The total value of oil and gas projects awarded to Chinese contractors in the Mena region, from stage of announcement to execution, stands at $75.3 billion, of which $68.1 billion relates to projects in execution, said GlobalData, a leading data, and analytics company.
Energy cooperation is at the core of economic relations between China and Mena. China has seen increasing demands for energy resources, while the Middle East has around two-thirds of the world’s total proven oil reserves and outstanding infrastructure in oil transportation and refining.
Yasmine Ghozzi, economist at GlobalData, said: “The scope of China’s interest in the Gulf region has increased in recent years from a focus on hydrocarbon trade to a multitude of investments in energy, industry, finance, transport, communications and other technology. Many Gulf countries also perceive China as a useful means in their strategies to diversify not just economically, but also politically amidst US-China trade war.”
Chinese firms have been focusing on projects in the Middle East that lend themselves to the Belt and Road Initiative (BRI) goal of connectivity. Ports and industrial parks have been vital to such cooperation, as they create an economic chain that links China to the Gulf, the Arabian Sea, the Red Sea, and the Mediterranean.
Reflecting the expansion of China’s involvement in infrastructure developments in the region, spending on projects that have a Chinese contractor totaled $13.8 billion in 2014 and almost doubled to reach $24.9 billion in 2018.
In the summer of 2018, at a meeting of the China-Arab States Cooperation Forum (CASCF) in Beijing, China pledged $23 billion in loans and development aid to the region. This identified the UAE’s Khalifa Port, Oman’s Duqm, Saudi Arabia’s Jizan, and Egypt’s Port Said and Ain Sokhna as key projects that China will develop in association with the BRI in the Middle East.
“Chinese institutions are also establishing investment funds with Gulf sovereign wealth funds to finance projects related to Gulf diversification programs and the BRI. For example, the United Arab Emirates (UAE) has established a $10 billion joint strategic investment fund between the Abu Dhabi investment group, Mubadala, the China Development Bank and the Chinese State Administration of Foreign Exchange,” Ghozzi added.
Chinese companies also expressed great interest in hubs across the region, given government initiatives such as Smart Dubai 2021, Saudi Arabia’s National Transformation Program 2030, Morocco’s Mohamed VI Tangier Tech City and the China-Egypt Suez Economic and Trade Cooperation Zone.
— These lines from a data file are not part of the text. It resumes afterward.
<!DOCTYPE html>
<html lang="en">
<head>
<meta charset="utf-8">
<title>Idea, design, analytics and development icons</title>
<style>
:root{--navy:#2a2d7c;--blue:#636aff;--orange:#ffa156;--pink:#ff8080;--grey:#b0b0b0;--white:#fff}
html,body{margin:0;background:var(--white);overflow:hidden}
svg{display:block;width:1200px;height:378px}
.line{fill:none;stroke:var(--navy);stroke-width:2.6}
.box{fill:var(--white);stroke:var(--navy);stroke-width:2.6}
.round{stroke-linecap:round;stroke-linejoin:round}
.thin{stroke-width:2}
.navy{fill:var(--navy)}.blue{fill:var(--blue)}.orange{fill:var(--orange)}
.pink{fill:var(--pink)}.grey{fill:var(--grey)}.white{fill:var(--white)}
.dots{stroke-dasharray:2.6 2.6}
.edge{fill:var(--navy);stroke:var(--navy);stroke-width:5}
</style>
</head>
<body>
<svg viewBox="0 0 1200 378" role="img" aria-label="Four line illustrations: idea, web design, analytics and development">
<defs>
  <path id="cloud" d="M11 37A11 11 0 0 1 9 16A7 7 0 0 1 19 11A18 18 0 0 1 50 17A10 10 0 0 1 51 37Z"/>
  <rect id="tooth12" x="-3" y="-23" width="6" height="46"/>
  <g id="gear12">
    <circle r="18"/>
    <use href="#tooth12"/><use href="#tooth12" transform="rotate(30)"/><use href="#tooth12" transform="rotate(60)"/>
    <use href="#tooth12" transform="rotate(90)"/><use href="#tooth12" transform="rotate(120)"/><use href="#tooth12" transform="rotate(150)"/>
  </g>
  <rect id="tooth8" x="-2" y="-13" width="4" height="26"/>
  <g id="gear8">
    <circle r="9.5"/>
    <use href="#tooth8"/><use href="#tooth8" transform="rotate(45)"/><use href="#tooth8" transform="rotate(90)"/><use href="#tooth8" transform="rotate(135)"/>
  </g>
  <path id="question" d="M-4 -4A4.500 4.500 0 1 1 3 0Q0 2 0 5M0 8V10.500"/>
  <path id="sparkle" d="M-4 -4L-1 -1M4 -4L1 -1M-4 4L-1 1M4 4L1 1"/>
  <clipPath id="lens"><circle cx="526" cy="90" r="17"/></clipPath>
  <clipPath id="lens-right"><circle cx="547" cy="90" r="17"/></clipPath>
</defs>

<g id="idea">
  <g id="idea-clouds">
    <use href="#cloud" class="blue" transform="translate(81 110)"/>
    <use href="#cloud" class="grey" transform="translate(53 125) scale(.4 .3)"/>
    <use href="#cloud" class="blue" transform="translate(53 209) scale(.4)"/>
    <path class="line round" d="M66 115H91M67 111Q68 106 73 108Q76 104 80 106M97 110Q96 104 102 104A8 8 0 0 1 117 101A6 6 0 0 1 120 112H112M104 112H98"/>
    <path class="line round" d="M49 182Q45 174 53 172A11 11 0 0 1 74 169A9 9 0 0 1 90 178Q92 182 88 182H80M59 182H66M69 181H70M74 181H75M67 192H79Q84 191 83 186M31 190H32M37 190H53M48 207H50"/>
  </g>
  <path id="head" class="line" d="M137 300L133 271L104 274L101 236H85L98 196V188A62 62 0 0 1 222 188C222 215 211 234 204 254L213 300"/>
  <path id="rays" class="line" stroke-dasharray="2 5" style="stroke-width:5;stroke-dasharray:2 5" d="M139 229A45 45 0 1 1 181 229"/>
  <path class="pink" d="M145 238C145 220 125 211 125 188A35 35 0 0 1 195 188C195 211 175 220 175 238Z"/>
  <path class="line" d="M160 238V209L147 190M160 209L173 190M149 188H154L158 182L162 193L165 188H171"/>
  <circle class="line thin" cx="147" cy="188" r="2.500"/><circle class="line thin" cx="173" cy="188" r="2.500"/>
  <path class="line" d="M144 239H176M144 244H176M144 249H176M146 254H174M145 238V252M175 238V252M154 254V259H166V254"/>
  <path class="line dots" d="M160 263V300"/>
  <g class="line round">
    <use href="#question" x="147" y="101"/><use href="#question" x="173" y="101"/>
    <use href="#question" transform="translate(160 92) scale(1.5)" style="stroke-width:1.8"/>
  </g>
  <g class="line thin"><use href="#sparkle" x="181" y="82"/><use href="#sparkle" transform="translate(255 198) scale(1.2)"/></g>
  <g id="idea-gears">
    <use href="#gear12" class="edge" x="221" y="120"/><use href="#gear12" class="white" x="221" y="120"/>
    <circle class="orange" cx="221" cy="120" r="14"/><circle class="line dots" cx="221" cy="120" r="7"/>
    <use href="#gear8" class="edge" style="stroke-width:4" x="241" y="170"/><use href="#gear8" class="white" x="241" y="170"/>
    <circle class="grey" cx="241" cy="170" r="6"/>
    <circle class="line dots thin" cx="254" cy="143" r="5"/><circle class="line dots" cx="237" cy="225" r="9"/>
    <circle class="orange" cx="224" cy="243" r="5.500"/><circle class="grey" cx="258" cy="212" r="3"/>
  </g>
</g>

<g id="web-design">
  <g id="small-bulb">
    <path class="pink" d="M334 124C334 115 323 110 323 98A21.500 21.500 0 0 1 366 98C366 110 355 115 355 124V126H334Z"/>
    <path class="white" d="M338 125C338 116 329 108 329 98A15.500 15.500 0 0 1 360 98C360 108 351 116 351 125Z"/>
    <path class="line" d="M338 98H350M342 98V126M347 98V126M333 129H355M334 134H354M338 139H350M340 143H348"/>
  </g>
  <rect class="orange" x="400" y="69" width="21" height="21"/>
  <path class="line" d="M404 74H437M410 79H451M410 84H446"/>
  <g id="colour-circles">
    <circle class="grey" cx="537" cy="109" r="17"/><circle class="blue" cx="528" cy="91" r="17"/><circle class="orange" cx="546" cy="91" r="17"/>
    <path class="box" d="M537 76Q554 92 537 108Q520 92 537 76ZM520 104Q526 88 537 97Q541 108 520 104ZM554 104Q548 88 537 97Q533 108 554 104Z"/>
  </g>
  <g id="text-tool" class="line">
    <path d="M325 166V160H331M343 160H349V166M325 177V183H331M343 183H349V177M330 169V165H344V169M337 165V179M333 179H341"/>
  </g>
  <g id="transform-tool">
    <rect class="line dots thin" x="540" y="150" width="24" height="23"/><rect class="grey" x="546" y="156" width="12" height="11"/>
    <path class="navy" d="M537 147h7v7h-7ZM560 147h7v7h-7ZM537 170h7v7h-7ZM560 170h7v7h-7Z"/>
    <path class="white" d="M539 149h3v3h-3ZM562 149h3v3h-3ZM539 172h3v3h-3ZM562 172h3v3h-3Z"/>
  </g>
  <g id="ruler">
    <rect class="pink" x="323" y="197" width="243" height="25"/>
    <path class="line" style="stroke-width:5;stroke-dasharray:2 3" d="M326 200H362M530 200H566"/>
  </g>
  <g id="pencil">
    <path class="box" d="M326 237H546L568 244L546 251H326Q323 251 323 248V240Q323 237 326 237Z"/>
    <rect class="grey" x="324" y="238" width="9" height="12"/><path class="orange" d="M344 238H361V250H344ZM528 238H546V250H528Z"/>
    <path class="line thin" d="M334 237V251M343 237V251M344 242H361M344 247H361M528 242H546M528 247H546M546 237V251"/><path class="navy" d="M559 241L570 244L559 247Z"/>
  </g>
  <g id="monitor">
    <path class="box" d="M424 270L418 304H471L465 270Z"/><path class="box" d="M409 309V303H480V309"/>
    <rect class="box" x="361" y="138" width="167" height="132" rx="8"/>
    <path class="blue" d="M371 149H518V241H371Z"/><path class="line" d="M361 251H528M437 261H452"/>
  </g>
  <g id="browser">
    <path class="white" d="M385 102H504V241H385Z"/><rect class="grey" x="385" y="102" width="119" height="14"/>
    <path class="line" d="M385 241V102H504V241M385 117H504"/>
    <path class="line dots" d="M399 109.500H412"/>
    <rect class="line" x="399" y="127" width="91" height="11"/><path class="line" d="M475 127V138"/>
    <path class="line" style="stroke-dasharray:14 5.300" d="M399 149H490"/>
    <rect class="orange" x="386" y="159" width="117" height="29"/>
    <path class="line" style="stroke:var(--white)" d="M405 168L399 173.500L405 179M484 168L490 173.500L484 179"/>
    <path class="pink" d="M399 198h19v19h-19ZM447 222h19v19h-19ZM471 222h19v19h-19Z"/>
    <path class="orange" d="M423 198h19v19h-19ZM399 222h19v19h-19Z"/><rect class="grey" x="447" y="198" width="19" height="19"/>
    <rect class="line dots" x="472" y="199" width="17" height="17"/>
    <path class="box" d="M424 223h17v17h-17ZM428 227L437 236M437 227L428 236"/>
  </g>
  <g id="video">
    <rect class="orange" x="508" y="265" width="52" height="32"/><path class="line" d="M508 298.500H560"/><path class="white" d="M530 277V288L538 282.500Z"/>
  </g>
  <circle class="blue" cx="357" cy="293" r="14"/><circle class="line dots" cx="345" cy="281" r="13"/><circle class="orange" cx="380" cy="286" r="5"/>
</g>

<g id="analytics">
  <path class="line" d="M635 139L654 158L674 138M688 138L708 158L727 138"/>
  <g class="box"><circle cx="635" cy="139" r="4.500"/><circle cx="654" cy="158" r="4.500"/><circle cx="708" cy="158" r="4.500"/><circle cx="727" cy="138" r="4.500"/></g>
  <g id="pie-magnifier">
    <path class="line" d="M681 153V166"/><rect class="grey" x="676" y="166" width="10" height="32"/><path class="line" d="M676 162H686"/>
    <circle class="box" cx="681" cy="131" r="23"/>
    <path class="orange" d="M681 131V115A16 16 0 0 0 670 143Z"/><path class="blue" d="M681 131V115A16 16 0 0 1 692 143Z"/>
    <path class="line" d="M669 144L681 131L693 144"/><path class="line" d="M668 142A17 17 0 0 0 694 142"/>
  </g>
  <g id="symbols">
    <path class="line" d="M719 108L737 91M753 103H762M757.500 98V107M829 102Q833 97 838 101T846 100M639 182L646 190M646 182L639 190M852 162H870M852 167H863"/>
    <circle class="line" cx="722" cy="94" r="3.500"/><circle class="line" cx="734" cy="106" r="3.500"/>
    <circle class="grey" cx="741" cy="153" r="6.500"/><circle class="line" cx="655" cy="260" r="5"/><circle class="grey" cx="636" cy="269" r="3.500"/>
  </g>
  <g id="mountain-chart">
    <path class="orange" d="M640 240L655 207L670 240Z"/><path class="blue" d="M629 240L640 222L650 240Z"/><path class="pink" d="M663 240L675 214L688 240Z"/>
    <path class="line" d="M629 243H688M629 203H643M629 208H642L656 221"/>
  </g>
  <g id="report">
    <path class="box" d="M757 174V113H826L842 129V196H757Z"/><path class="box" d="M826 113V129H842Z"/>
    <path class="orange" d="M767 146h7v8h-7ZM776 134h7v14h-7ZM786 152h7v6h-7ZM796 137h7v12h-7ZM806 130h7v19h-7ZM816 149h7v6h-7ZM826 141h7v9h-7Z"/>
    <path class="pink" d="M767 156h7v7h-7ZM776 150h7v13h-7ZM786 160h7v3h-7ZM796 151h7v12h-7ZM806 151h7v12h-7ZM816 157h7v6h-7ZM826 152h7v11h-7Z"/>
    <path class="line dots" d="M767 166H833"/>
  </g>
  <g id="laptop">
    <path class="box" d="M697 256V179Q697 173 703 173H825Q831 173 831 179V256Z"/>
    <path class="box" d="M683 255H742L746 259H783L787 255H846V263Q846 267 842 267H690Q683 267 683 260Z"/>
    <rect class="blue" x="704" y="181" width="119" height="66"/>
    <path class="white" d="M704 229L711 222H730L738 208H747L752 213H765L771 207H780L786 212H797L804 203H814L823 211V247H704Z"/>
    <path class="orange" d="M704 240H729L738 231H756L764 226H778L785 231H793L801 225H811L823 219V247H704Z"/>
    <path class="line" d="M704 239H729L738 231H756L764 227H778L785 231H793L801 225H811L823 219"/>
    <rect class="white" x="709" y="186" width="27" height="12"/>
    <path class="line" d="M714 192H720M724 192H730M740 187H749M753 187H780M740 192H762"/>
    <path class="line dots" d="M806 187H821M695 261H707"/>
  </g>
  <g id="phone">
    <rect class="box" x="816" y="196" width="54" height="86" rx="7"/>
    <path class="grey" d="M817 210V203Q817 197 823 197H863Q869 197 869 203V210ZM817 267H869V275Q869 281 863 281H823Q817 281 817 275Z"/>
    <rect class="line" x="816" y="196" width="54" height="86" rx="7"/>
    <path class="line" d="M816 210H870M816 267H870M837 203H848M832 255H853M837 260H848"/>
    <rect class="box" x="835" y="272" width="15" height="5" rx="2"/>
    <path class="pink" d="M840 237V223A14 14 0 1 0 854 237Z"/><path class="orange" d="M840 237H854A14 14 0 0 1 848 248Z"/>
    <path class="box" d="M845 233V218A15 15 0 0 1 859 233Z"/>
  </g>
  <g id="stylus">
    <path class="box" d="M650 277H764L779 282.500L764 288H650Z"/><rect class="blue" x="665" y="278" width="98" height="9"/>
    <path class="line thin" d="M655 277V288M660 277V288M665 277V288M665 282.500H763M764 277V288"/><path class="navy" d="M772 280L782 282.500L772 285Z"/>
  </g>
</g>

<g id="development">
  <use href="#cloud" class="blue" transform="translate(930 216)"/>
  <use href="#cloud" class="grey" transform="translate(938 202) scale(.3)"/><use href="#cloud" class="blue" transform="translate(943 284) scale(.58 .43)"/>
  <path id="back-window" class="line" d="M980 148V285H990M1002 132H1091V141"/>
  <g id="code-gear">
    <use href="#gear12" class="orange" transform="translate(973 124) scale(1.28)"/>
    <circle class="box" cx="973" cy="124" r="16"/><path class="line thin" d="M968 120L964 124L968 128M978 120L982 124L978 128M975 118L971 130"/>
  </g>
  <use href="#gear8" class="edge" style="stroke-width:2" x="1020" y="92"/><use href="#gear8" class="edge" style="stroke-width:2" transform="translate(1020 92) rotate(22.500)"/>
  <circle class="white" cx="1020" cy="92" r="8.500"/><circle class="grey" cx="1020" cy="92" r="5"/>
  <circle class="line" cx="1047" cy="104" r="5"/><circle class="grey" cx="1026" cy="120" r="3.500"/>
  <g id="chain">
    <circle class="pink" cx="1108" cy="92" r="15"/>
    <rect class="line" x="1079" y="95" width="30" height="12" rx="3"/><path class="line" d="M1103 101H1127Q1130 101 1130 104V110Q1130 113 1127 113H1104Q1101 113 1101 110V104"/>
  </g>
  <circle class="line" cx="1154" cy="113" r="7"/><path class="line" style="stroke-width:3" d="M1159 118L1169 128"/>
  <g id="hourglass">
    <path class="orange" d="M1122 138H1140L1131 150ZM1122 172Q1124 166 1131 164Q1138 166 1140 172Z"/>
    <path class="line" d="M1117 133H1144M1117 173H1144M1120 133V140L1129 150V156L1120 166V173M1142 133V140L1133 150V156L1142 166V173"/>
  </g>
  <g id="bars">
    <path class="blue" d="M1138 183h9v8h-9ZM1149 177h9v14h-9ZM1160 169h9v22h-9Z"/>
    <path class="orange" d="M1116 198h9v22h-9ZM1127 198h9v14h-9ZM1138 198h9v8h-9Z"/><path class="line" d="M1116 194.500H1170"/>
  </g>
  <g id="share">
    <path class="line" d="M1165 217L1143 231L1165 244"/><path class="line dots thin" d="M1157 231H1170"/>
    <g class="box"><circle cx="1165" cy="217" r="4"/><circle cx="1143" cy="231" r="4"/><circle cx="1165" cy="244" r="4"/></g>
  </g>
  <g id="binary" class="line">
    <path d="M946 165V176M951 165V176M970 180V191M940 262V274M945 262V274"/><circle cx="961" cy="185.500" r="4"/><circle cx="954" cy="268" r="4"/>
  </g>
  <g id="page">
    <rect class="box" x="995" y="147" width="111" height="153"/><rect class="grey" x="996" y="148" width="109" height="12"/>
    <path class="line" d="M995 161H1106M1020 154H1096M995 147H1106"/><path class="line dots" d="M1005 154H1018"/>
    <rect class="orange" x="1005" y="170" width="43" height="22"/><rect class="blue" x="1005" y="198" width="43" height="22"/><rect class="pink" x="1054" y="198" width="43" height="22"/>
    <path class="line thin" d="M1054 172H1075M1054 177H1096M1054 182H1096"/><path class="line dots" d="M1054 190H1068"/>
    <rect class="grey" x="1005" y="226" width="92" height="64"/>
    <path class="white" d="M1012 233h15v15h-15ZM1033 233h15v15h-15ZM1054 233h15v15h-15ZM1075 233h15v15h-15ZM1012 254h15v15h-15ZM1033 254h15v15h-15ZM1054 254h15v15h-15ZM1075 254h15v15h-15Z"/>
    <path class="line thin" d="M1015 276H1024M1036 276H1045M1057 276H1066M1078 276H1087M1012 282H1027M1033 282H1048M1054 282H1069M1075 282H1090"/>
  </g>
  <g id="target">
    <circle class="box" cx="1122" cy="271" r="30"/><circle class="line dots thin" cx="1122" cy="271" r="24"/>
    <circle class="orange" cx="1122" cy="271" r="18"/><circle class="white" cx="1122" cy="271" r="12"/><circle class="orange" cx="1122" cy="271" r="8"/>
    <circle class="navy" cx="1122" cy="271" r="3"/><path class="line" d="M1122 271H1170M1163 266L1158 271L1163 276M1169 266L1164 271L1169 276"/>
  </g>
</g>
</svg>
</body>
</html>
Internet of things (IoT) and blockchain are central tenets of Smart Dubai 2021, both areas in which Chinese technologists are currently leading. Most of the technology collaboration has started in Gulf Cooperation Council (GCC) countries and Israel but has high potential to grow across the region, as North Africa.
“As part of the “digital Silk Road”, satellites are a priority for China in the Middle East. China’s BeiDou satellite navigation system has been used across the Middle East, as it has applications in telecommunications, maritime security, and precision agriculture. Telecommunication companies in Bahrain, Egypt, Kuwait, Saudi Arabia, and the United Arab Emirates (UAE) have all partnered with Huawei to build 5G networks,” Ghozzi concluded.